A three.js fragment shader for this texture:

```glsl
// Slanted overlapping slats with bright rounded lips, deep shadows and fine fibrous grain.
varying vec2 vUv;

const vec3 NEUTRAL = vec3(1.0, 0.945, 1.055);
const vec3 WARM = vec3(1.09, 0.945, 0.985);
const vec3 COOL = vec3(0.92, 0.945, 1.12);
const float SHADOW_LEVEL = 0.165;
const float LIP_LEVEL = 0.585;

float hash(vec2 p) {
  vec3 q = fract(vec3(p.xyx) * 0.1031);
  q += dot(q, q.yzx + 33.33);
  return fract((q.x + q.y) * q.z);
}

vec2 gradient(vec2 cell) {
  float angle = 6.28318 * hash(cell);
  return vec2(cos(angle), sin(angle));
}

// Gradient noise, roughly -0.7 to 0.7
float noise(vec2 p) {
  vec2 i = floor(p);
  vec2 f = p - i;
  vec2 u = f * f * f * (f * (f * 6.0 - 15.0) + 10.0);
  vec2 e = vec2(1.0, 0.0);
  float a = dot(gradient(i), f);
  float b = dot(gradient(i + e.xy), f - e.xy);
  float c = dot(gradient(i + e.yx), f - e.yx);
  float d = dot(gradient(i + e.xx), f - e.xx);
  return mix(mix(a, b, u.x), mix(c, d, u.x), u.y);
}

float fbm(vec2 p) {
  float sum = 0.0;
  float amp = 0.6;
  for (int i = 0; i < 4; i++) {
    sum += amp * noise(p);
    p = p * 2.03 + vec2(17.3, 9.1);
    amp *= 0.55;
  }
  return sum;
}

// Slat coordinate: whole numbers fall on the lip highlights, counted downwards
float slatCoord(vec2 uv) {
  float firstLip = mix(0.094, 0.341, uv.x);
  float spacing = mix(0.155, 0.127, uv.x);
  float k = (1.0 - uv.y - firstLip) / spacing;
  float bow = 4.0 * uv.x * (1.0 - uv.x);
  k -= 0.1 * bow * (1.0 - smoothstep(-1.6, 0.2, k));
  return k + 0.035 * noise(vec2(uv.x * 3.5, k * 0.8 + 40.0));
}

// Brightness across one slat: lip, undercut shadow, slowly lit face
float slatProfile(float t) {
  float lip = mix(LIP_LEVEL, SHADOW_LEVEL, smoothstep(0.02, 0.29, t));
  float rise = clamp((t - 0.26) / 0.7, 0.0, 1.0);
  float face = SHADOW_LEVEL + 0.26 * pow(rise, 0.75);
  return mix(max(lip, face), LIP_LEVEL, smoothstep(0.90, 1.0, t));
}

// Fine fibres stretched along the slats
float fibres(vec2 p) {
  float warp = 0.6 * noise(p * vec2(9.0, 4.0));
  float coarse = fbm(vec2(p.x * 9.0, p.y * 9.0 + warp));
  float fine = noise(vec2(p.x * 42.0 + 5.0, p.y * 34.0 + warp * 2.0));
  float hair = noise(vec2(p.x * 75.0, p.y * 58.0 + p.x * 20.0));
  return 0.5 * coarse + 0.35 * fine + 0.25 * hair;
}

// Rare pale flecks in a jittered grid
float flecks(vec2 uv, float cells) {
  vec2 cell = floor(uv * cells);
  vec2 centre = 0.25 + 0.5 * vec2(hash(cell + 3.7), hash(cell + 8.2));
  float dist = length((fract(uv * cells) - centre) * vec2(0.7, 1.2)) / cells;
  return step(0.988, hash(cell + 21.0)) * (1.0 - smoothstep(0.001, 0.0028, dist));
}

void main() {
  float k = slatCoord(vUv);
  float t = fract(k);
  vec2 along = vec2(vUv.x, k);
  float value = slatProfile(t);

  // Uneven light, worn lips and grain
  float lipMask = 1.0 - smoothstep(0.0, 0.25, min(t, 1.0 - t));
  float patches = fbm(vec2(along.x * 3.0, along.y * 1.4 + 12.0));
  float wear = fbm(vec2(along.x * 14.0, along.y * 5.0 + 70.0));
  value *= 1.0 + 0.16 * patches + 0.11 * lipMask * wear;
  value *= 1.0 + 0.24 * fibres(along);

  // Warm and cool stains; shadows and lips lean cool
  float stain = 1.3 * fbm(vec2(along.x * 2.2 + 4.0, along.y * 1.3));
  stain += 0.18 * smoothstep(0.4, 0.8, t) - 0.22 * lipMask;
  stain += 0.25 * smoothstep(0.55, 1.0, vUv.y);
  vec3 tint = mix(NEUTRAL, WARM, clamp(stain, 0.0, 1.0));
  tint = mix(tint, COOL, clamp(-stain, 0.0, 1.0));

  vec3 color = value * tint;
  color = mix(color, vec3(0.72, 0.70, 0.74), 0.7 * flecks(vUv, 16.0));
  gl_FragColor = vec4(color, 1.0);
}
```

☆ ☆ ☆ ☆ ☆ ☆ ☆

• [Problem details] Set down the records once more, character for character.

• [Result of the exercise]
A three.js fragment shader for this texture:

```glsl
// Slanted overlapping slats with bright rounded lips, deep shadows and fine fibrous grain.
varying vec2 vUv;

const vec3 NEUTRAL = vec3(1.0, 0.945, 1.055);
const vec3 WARM = vec3(1.09, 0.945, 0.985);
const vec3 COOL = vec3(0.92, 0.945, 1.12);
const float SHADOW_LEVEL = 0.165;
const float LIP_LEVEL = 0.585;

float hash(vec2 p) {
  vec3 q = fract(vec3(p.xyx) * 0.1031);
  q += dot(q, q.yzx + 33.33);
  return fract((q.x + q.y) * q.z);
}

vec2 gradient(vec2 cell) {
  float angle = 6.28318 * hash(cell);
  return vec2(cos(angle), sin(angle));
}

// Gradient noise, roughly -0.7 to 0.7
float noise(vec2 p) {
  vec2 i = floor(p);
  vec2 f = p - i;
  vec2 u = f * f * f * (f * (f * 6.0 - 15.0) + 10.0);
  vec2 e = vec2(1.0, 0.0);
  float a = dot(gradient(i), f);
  float b = dot(gradient(i + e.xy), f - e.xy);
  float c = dot(gradient(i + e.yx), f - e.yx);
  float d = dot(gradient(i + e.xx), f - e.xx);
  return mix(mix(a, b, u.x), mix(c, d, u.x), u.y);
}

float fbm(vec2 p) {
  float sum = 0.0;
  float amp = 0.6;
  for (int i = 0; i < 4; i++) {
    sum += amp * noise(p);
    p = p * 2.03 + vec2(17.3, 9.1);
    amp *= 0.55;
  }
  return sum;
}

// Slat coordinate: whole numbers fall on the lip highlights, counted downwards
float slatCoord(vec2 uv) {
  float firstLip = mix(0.094, 0.341, uv.x);
  float spacing = mix(0.155, 0.127, uv.x);
  float k = (1.0 - uv.y - firstLip) / spacing;
  float bow = 4.0 * uv.x * (1.0 - uv.x);
  k -= 0.1 * bow * (1.0 - smoothstep(-1.6, 0.2, k));
  return k + 0.035 * noise(vec2(uv.x * 3.5, k * 0.8 + 40.0));
}

// Brightness across one slat: lip, undercut shadow, slowly lit face
float slatProfile(float t) {
  float lip = mix(LIP_LEVEL, SHADOW_LEVEL, smoothstep(0.02, 0.29, t));
  float rise = clamp((t - 0.26) / 0.7, 0.0, 1.0);
  float face = SHADOW_LEVEL + 0.26 * pow(rise, 0.75);
  return mix(max(lip, face), LIP_LEVEL, smoothstep(0.90, 1.0, t));
}

// Fine fibres stretched along the slats
float fibres(vec2 p) {
  float warp = 0.6 * noise(p * vec2(9.0, 4.0));
  float coarse = fbm(vec2(p.x * 9.0, p.y * 9.0 + warp));
  float fine = noise(vec2(p.x * 42.0 + 5.0, p.y * 34.0 + warp * 2.0));
  float hair = noise(vec2(p.x * 75.0, p.y * 58.0 + p.x * 20.0));
  return 0.5 * coarse + 0.35 * fine + 0.25 * hair;
}

// Rare pale flecks in a jittered grid
float flecks(vec2 uv, float cells) {
  vec2 cell = floor(uv * cells);
  vec2 centre = 0.25 + 0.5 * vec2(hash(cell + 3.7), hash(cell + 8.2));
  float dist = length((fract(uv * cells) - centre) * vec2(0.7, 1.2)) / cells;
  return step(0.988, hash(cell + 21.0)) * (1.0 - smoothstep(0.001, 0.0028, dist));
}

void main() {
  float k = slatCoord(vUv);
  float t = fract(k);
  vec2 along = vec2(vUv.x, k);
  float value = slatProfile(t);

  // Uneven light, worn lips and grain
  float lipMask = 1.0 - smoothstep(0.0, 0.25, min(t, 1.0 - t));
  float patches = fbm(vec2(along.x * 3.0, along.y * 1.4 + 12.0));
  float wear = fbm(vec2(along.x * 14.0, along.y * 5.0 + 70.0));
  value *= 1.0 + 0.16 * patches + 0.11 * lipMask * wear;
  value *= 1.0 + 0.24 * fibres(along);

  // Warm and cool stains; shadows and lips lean cool
  float stain = 1.3 * fbm(vec2(along.x * 2.2 + 4.0, along.y * 1.3));
  stain += 0.18 * smoothstep(0.4, 0.8, t) - 0.22 * lipMask;
  stain += 0.25 * smoothstep(0.55, 1.0, vUv.y);
  vec3 tint = mix(NEUTRAL, WARM, clamp(stain, 0.0, 1.0));
  tint = mix(tint, COOL, clamp(-stain, 0.0, 1.0));

  vec3 color = value * tint;
  color = mix(color, vec3(0.72, 0.70, 0.74), 0.7 * flecks(vUv, 16.0));
  gl_FragColor = vec4(color, 1.0);
}
```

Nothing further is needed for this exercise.